* [What to work on]:
Read through the lines below and copy the ones holding the string "sprig".

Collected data
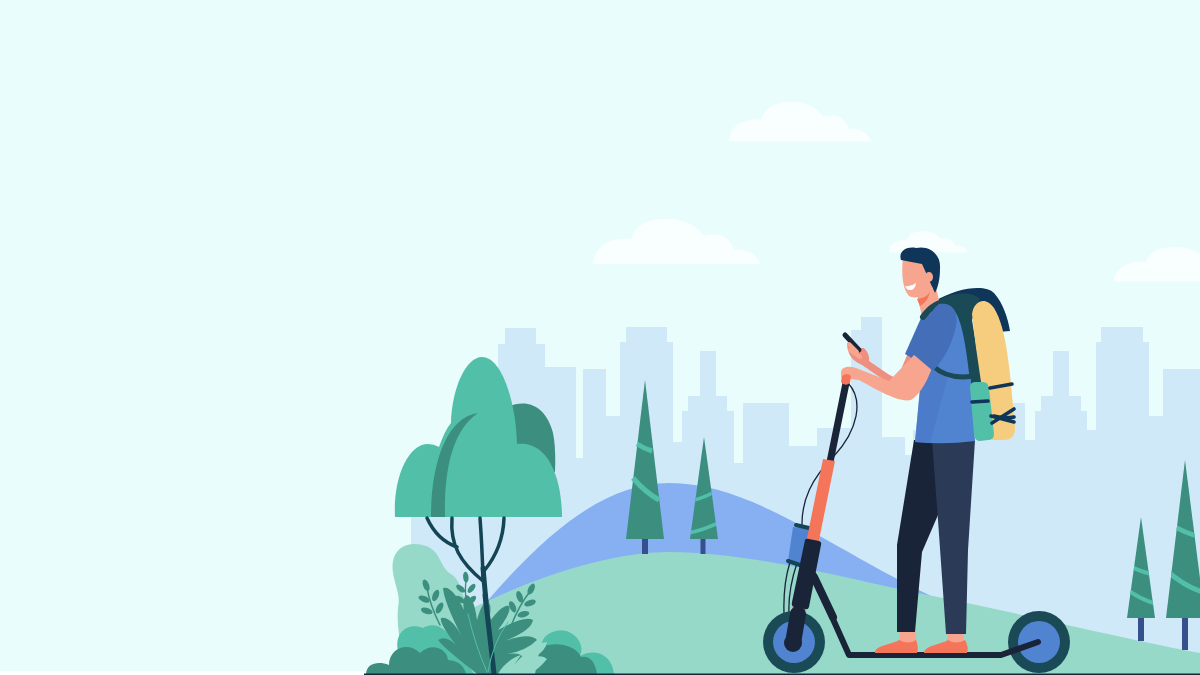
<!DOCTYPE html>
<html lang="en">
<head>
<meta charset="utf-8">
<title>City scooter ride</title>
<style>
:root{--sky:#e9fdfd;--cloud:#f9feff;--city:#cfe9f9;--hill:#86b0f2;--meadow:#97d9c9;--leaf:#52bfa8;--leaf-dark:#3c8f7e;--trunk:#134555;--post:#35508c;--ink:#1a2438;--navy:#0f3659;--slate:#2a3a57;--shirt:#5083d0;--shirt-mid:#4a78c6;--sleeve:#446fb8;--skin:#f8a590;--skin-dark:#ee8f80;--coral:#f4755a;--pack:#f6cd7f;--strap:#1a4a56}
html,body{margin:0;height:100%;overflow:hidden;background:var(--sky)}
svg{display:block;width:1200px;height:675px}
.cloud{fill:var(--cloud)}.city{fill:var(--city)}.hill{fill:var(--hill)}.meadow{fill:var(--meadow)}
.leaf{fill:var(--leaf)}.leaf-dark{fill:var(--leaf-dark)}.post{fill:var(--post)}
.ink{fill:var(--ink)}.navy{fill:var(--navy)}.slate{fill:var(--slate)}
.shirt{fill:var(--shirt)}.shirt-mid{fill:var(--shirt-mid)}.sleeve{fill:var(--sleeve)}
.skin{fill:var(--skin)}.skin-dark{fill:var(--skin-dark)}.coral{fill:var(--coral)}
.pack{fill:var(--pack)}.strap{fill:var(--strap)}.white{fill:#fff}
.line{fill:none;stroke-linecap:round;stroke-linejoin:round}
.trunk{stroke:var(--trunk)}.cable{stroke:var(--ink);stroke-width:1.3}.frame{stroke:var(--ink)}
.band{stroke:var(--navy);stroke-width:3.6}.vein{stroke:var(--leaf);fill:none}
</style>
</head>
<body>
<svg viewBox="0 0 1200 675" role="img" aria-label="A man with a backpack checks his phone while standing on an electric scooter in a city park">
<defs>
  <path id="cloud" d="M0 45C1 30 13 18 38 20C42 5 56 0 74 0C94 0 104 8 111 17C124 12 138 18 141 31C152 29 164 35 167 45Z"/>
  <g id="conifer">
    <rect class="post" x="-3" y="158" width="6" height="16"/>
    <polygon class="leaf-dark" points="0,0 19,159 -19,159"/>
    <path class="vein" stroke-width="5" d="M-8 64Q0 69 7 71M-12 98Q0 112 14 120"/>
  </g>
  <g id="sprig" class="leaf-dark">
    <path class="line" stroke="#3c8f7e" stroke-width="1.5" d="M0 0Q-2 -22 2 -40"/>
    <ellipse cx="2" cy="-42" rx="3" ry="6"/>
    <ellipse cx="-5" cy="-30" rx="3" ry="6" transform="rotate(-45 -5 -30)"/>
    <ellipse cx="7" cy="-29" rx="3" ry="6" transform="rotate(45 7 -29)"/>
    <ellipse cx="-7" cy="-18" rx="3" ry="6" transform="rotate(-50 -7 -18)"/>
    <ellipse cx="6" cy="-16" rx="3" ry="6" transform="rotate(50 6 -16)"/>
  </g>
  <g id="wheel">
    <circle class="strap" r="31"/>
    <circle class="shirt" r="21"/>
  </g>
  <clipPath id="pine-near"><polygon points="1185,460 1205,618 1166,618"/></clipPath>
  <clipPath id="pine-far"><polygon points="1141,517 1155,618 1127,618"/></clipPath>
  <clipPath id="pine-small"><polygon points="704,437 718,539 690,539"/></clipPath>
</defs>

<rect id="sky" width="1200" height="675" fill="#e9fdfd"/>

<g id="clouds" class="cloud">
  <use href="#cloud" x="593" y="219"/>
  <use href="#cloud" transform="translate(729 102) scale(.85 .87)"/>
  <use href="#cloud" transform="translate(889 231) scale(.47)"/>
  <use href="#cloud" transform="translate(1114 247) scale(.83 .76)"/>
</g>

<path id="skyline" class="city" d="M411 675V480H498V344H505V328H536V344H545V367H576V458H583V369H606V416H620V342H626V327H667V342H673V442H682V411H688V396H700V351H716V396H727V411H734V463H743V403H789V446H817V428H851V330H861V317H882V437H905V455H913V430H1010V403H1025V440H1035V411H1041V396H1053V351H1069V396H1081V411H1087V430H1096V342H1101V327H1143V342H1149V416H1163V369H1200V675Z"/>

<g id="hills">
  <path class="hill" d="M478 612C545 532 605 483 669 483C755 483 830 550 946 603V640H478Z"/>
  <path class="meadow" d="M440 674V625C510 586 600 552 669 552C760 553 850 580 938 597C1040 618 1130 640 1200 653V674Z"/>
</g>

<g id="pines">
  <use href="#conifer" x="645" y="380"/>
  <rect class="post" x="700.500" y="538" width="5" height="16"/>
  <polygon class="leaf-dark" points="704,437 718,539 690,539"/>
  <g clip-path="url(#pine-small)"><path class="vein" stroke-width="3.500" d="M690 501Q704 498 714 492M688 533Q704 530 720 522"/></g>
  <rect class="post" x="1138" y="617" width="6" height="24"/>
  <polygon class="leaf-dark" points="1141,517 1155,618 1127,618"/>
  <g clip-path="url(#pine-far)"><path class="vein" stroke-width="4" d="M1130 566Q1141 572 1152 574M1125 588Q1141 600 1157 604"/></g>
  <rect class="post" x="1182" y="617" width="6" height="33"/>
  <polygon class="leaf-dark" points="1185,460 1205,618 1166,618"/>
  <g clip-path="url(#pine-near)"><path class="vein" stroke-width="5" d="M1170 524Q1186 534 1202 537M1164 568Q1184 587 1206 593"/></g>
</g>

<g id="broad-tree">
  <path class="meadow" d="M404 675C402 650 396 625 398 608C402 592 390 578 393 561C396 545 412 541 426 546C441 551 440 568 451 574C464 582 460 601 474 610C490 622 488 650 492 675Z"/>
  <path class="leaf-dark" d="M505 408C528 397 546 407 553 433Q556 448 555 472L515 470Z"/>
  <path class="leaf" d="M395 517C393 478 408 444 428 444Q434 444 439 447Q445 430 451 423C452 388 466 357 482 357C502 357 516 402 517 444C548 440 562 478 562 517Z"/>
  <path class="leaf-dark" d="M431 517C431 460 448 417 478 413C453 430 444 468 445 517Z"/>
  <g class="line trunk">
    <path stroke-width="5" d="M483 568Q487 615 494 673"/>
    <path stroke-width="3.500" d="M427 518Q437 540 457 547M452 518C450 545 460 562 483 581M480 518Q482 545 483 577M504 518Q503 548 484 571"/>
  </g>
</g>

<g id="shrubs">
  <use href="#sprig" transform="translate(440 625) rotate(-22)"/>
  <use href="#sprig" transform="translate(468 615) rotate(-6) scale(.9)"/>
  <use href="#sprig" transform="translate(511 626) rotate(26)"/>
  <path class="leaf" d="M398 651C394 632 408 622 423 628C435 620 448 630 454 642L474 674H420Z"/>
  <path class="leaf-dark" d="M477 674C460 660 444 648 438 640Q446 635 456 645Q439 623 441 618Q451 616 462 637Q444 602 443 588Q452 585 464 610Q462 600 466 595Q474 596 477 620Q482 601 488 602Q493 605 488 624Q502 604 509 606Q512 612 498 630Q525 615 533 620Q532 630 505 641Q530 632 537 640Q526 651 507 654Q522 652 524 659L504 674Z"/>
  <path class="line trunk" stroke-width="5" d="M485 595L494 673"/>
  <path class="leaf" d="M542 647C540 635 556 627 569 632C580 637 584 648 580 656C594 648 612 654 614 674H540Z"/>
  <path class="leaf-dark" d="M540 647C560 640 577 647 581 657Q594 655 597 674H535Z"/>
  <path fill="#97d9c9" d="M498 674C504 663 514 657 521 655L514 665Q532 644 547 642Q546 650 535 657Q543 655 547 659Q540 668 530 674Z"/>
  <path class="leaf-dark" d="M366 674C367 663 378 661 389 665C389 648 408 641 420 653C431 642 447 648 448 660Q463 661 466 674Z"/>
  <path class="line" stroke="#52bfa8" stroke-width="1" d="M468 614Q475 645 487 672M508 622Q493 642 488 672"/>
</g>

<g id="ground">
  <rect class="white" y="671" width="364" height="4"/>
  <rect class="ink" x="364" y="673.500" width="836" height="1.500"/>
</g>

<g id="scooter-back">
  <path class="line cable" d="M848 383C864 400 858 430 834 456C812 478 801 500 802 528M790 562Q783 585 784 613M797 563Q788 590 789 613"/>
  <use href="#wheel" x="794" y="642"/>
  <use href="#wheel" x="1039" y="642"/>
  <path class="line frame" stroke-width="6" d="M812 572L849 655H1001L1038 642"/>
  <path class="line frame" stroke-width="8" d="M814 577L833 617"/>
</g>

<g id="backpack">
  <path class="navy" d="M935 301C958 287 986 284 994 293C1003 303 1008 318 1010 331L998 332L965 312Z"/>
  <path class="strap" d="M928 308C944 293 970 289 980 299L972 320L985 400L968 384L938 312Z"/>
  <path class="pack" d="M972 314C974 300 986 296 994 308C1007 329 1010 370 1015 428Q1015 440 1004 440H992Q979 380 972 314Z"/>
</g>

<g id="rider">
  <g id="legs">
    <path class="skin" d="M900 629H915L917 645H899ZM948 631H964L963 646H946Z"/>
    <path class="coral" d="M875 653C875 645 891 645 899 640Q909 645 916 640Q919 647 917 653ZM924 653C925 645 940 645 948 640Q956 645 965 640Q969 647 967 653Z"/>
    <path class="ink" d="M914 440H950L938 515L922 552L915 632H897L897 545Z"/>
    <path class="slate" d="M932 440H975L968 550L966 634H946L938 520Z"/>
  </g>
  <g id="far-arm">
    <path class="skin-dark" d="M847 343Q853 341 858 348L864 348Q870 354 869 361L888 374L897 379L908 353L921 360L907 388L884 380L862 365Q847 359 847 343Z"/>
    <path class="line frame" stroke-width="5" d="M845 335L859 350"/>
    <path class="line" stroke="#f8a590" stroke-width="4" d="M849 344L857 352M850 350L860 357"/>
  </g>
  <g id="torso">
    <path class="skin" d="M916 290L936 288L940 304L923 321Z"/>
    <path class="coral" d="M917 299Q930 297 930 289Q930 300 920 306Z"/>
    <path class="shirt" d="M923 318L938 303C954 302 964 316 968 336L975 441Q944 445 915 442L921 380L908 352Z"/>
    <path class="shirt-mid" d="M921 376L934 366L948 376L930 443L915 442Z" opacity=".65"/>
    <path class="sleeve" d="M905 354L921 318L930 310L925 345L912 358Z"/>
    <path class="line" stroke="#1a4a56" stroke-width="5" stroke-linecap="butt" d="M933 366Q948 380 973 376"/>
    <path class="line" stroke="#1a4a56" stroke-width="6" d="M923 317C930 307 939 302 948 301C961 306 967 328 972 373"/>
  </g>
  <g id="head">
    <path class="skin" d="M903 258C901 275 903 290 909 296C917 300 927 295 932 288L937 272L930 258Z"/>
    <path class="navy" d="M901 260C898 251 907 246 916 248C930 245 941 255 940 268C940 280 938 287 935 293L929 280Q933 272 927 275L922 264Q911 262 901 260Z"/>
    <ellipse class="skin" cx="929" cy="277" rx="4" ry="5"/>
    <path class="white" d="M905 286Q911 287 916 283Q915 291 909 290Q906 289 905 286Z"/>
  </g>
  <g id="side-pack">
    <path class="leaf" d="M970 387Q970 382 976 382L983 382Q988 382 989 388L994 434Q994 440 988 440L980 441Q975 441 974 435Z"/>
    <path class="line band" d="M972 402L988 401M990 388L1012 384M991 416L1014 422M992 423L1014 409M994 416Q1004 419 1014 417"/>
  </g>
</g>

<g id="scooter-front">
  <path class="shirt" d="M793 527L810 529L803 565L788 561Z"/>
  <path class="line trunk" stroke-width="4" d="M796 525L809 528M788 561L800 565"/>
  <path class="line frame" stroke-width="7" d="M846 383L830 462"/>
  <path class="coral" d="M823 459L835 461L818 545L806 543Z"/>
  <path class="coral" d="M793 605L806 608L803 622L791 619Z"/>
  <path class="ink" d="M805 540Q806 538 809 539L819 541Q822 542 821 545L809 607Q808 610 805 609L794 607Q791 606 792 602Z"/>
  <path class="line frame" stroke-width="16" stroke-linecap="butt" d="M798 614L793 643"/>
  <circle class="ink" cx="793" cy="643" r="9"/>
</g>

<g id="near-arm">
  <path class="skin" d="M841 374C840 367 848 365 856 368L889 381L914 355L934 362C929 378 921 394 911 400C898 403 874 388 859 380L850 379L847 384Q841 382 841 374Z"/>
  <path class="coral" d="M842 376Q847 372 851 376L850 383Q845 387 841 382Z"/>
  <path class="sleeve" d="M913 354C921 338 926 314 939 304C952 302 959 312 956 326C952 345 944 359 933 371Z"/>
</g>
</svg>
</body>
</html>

* [Task result]:
  <g id="sprig" class="leaf-dark">
  <use href="#sprig" transform="translate(440 625) rotate(-22)"/>
  <use href="#sprig" transform="translate(468 615) rotate(-6) scale(.9)"/>
  <use href="#sprig" transform="translate(511 626) rotate(26)"/>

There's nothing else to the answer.